In addition to the successful Chairmanship conferences held earlier this year, I recently hosted in Dublin the OSCE’s annual Ministerial Council. This was the largest ever meeting of Ministers in Ireland. Among those who attended were the US Secretary of State, Hillary Clinton, the Russian Minister for Foreign Affairs, Sergei Lavrov, and the High Representative of the EU, Catherine Ashton.
It is a particular achievement that agreement was reached at the OSCE Ministerial on the Helsinki +40 process. On the initiative of the Irish Chairmanship, a strategic roadmap has now been agreed for a process of reflection on the work of the OSCE, to be undertaken between now and 2015, the 40th anniversary of the signing of the Helsinki Final Act. Other significant agreements include, for the first time in ten years, a joint statement on the Transdniestrian settlement process (which recognises the progress achieved in the several sessions of the 5 + 2 settlement negotiations which took place under our Chairmanship, including two sessions in Ireland); a declaration on strengthening good governance; and a decision on transnational threats, which consolidates work over the past year. We were also able to reach agreement on the accession of Mongolia as a new participant State and to welcome them to the table in Dublin.
The lack of a consensus to agree any decisions in the human dimension is a matter of regret. It is unfortunate that this worrying trend of recent Ministerial Councils has continued. As Chair-in-Office, I gave prominence to a number of key human rights issues. While agreement was not possible on a decision relating to the strengthening of media freedom, I was pleased that, following the closing session of the Ministerial last week, Ireland signed a US Declaration on Fundamental Freedoms in the Digital Age.

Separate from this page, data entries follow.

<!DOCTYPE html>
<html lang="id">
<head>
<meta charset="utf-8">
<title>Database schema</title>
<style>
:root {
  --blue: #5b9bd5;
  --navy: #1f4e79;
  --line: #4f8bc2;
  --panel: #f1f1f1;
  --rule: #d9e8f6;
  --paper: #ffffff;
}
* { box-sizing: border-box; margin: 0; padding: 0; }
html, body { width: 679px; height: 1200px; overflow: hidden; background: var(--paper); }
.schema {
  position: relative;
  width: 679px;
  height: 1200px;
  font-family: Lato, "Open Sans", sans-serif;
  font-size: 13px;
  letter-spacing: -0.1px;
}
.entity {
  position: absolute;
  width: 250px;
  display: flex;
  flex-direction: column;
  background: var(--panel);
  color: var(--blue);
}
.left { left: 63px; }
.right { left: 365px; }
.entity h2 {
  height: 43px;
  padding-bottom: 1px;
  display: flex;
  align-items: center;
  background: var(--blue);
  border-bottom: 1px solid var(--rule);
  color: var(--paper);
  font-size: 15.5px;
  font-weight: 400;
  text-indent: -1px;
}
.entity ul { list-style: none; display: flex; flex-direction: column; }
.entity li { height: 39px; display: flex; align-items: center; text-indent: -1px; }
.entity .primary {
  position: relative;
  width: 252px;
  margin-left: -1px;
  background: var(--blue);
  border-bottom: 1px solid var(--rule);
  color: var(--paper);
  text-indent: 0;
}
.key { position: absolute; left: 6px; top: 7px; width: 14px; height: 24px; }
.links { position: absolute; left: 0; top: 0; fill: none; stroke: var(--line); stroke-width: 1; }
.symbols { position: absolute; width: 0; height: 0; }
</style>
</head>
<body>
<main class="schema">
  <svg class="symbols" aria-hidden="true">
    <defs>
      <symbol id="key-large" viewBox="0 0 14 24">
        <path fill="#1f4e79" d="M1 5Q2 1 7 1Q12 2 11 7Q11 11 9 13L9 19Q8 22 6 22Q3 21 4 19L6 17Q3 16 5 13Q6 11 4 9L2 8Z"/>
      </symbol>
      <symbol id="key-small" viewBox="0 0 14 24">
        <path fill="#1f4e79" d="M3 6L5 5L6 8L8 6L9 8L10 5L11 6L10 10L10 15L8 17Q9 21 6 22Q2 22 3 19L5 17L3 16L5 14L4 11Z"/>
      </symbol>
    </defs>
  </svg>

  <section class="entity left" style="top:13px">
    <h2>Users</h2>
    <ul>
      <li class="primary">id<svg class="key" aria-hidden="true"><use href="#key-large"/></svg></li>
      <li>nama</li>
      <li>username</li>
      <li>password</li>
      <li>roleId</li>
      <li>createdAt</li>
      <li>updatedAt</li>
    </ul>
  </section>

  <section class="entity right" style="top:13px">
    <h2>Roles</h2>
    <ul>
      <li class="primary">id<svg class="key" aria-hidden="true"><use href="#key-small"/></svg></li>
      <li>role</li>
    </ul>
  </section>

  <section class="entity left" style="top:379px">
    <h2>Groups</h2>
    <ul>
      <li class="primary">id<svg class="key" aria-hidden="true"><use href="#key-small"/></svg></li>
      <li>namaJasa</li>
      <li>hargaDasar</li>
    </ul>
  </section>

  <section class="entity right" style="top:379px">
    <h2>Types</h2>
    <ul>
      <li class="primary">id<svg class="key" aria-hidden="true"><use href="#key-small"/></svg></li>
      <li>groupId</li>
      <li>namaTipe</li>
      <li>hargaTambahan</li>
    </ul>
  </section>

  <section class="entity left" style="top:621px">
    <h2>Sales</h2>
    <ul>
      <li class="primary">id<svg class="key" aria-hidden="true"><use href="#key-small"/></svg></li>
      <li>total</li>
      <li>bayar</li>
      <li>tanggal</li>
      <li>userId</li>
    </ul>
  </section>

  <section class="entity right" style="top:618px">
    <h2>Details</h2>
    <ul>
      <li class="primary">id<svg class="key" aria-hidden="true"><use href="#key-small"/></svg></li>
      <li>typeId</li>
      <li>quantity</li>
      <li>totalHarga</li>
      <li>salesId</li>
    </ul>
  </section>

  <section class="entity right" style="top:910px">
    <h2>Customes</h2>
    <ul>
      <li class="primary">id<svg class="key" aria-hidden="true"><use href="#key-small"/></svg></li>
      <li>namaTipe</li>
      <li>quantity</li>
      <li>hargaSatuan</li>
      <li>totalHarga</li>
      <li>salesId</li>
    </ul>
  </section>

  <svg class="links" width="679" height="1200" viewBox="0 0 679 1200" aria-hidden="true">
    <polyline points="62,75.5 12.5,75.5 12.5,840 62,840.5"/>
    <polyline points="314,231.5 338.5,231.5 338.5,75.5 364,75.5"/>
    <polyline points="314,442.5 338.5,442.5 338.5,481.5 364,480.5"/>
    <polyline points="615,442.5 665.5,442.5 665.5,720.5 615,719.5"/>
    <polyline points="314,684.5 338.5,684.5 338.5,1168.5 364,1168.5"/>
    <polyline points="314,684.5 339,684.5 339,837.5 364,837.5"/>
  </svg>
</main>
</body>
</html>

Ireland has reaped several benefits from chairing the OSCE this year, including a significantly raised international profile. We have enhanced our reputation for diplomacy and crisis management and have expanded our expertise in relation to conflict resolution and human rights, both key features of our foreign policy. Our Presidency of the EU in the first half of 2013 and our impending membership of the UN Human Rights Council will, I hope, enable us to consolidate these gains.